Cutting Through the Noise Around Skateboarding’s 2020 Olympic Debut: Qualifying? Judging criteria? Uniforms? Drug tests? What exactly is going on? by Mackenzie Eisenhour via Transworld Skateboarding

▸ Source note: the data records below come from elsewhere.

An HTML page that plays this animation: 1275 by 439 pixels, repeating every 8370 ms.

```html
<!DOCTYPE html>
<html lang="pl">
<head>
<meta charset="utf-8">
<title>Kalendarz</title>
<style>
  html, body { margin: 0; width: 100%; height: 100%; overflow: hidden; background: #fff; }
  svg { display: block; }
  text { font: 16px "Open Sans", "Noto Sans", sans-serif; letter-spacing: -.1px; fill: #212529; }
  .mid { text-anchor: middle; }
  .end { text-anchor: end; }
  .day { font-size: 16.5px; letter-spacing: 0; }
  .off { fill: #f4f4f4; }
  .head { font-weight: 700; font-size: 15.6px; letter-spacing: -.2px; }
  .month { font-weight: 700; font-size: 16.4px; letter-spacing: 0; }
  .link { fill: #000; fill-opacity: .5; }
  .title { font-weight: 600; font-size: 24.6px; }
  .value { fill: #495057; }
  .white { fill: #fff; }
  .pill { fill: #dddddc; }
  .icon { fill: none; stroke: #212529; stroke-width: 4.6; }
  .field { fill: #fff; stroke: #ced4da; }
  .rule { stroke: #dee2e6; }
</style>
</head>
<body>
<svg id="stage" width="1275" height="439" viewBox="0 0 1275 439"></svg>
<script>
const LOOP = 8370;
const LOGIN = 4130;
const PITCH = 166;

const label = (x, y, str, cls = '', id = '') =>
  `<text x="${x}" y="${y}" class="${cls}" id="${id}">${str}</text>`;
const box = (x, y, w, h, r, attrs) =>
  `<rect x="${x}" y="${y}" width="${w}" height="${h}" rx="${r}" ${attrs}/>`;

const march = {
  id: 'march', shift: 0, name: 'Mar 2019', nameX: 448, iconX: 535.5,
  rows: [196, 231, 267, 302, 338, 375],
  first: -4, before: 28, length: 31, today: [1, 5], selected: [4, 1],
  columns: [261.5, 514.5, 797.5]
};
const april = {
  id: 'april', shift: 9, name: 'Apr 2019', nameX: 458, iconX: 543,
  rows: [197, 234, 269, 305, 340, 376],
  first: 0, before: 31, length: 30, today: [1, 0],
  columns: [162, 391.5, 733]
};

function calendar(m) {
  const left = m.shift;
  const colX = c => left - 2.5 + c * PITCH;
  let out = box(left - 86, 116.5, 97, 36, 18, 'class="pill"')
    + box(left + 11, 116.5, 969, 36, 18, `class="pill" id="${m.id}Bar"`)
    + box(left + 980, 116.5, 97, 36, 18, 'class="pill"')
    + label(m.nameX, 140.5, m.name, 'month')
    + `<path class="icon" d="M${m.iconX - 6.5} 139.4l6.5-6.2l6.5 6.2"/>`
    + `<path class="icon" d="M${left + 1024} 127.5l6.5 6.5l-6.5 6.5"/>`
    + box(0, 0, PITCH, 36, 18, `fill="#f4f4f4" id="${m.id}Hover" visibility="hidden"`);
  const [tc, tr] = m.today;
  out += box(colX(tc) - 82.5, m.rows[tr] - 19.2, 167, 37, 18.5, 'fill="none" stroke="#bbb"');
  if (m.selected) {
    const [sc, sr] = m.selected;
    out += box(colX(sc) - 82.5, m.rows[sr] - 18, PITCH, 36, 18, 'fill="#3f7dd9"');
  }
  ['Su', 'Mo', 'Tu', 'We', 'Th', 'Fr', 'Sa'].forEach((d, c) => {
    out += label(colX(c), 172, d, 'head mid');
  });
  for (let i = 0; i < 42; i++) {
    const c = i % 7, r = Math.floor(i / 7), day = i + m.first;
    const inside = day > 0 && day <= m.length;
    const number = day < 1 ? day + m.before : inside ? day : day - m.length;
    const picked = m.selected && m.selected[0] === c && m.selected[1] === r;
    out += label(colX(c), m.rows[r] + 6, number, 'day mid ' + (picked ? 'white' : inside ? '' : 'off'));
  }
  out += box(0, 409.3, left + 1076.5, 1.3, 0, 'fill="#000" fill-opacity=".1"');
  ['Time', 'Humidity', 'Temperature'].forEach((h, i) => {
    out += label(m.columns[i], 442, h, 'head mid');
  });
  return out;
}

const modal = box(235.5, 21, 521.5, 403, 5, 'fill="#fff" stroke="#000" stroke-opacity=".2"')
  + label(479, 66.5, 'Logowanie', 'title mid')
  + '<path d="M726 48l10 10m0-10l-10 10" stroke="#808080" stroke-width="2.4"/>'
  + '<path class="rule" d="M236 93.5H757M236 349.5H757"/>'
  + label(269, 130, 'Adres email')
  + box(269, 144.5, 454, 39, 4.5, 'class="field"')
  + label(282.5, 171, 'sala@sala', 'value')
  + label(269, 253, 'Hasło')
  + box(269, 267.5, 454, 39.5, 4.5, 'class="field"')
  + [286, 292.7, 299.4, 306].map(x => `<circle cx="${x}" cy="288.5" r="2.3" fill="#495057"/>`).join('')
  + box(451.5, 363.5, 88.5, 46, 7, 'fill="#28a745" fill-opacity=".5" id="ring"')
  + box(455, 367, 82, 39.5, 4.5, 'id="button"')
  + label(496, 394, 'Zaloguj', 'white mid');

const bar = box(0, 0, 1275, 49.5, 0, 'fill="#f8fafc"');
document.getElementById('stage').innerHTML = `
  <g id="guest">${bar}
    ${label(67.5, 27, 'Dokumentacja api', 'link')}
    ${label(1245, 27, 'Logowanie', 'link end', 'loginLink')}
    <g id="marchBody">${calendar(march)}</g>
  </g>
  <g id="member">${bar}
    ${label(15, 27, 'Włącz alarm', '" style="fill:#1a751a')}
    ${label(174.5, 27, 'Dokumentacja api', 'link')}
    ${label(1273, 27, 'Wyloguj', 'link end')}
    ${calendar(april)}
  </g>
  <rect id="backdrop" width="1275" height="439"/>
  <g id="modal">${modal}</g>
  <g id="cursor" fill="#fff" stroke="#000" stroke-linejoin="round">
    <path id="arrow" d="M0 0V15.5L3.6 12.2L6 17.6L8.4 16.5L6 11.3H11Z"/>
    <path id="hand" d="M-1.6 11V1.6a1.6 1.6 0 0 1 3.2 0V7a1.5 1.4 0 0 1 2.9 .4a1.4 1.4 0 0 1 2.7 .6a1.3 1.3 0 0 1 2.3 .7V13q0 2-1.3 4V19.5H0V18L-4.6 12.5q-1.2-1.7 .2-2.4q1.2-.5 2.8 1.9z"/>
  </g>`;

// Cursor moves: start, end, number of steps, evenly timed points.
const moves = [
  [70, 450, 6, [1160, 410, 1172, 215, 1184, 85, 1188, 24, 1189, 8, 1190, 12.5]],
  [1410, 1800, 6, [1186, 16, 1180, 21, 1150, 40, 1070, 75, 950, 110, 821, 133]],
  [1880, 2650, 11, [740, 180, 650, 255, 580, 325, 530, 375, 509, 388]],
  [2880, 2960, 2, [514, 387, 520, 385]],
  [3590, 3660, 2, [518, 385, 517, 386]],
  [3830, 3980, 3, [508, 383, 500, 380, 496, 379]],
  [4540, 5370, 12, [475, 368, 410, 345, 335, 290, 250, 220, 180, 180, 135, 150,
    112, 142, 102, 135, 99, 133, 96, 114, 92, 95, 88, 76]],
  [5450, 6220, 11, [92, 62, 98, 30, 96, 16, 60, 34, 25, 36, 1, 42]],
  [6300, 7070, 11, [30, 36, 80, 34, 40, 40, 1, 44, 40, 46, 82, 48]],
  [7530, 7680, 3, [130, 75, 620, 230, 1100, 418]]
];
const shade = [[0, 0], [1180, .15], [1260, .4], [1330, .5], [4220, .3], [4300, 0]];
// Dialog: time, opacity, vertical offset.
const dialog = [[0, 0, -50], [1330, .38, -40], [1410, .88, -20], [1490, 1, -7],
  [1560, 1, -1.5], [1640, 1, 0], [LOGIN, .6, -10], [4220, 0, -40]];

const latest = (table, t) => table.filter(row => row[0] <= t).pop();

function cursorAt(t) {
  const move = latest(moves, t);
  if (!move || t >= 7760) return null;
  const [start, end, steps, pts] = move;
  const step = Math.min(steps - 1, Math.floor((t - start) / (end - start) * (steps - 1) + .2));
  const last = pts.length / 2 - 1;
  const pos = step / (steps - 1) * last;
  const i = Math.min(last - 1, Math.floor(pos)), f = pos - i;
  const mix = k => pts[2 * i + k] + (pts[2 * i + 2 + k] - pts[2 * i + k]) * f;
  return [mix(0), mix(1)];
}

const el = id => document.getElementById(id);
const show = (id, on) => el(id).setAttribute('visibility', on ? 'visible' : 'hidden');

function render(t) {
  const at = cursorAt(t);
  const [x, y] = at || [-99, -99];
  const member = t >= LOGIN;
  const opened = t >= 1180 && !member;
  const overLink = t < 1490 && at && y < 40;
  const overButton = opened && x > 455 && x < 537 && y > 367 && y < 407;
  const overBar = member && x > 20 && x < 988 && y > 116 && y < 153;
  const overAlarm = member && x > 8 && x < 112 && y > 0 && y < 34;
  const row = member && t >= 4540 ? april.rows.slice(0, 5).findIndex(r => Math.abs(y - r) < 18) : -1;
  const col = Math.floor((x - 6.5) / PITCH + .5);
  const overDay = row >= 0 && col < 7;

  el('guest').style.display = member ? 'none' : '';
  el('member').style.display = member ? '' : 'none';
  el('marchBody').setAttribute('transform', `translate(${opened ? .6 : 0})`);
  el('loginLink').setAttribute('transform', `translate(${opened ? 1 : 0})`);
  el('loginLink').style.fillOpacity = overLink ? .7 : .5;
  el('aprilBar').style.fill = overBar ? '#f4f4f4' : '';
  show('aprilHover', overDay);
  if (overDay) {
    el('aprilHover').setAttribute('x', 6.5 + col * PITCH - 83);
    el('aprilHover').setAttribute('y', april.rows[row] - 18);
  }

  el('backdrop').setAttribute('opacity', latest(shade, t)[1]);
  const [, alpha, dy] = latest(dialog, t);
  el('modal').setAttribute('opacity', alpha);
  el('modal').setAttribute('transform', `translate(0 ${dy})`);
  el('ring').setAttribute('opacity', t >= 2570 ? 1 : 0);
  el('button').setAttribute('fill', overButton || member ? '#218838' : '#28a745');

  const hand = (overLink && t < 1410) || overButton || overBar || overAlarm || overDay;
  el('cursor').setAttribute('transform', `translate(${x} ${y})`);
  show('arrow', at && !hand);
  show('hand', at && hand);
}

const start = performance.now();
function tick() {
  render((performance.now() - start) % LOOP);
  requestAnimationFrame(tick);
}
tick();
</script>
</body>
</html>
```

The spectrum of responses to skateboarding’s debut at the 2020 Olympics in Tokyo range from “I can’t wait to see Nyjah on a Wheaties box!” to “Focus my board, all hope is lost.” Regardless of where you fall on that spectrum, it’s likely you’re still plenty confused about even the most basic details surrounding the most hyped Olympic addition since snowboarding was added in 1998. I know I was. To separate the facts from some common fictions and misconceptions, I talked to Josh Friedberg, the CEO of Team USA Skateboarding and Skate Director at World Skate (the International Olympic Committee-recognized federation that governs skateboarding competitions and organizes the sport’s World Championships). Skateboarders everywhere already have an opinion about Tokyo 2020; Hopefully Friedberg’s insight into how this whole thing will actually work helps us all have an informed opinion too. 1) Fact or Fiction? Skateboarding will be represented in the 2020 Tokyo Summer Olympics via Mega Ramp, Vert, Park and Street disciplines. Verdict: Fiction Fact: Park and Street will be the only two disciplines. Josh Friedberg: “The main driver of the choice of disciplines was gender equity. Outside of Park and Street there are not enough females competing in Mega Ramp and Vert right now to represent enough countries with both men and women.” 2) Fact or Fiction? The US skate team has been announced and everyone on that list will be heading to Tokyo. Verdict: Fiction Fact: USA’s national team has been announced, but that doesn’t automatically qualify those skaters for the Olympics. JF: “Any country can name a national team that they will support through the national governing body (in our case that’s USA...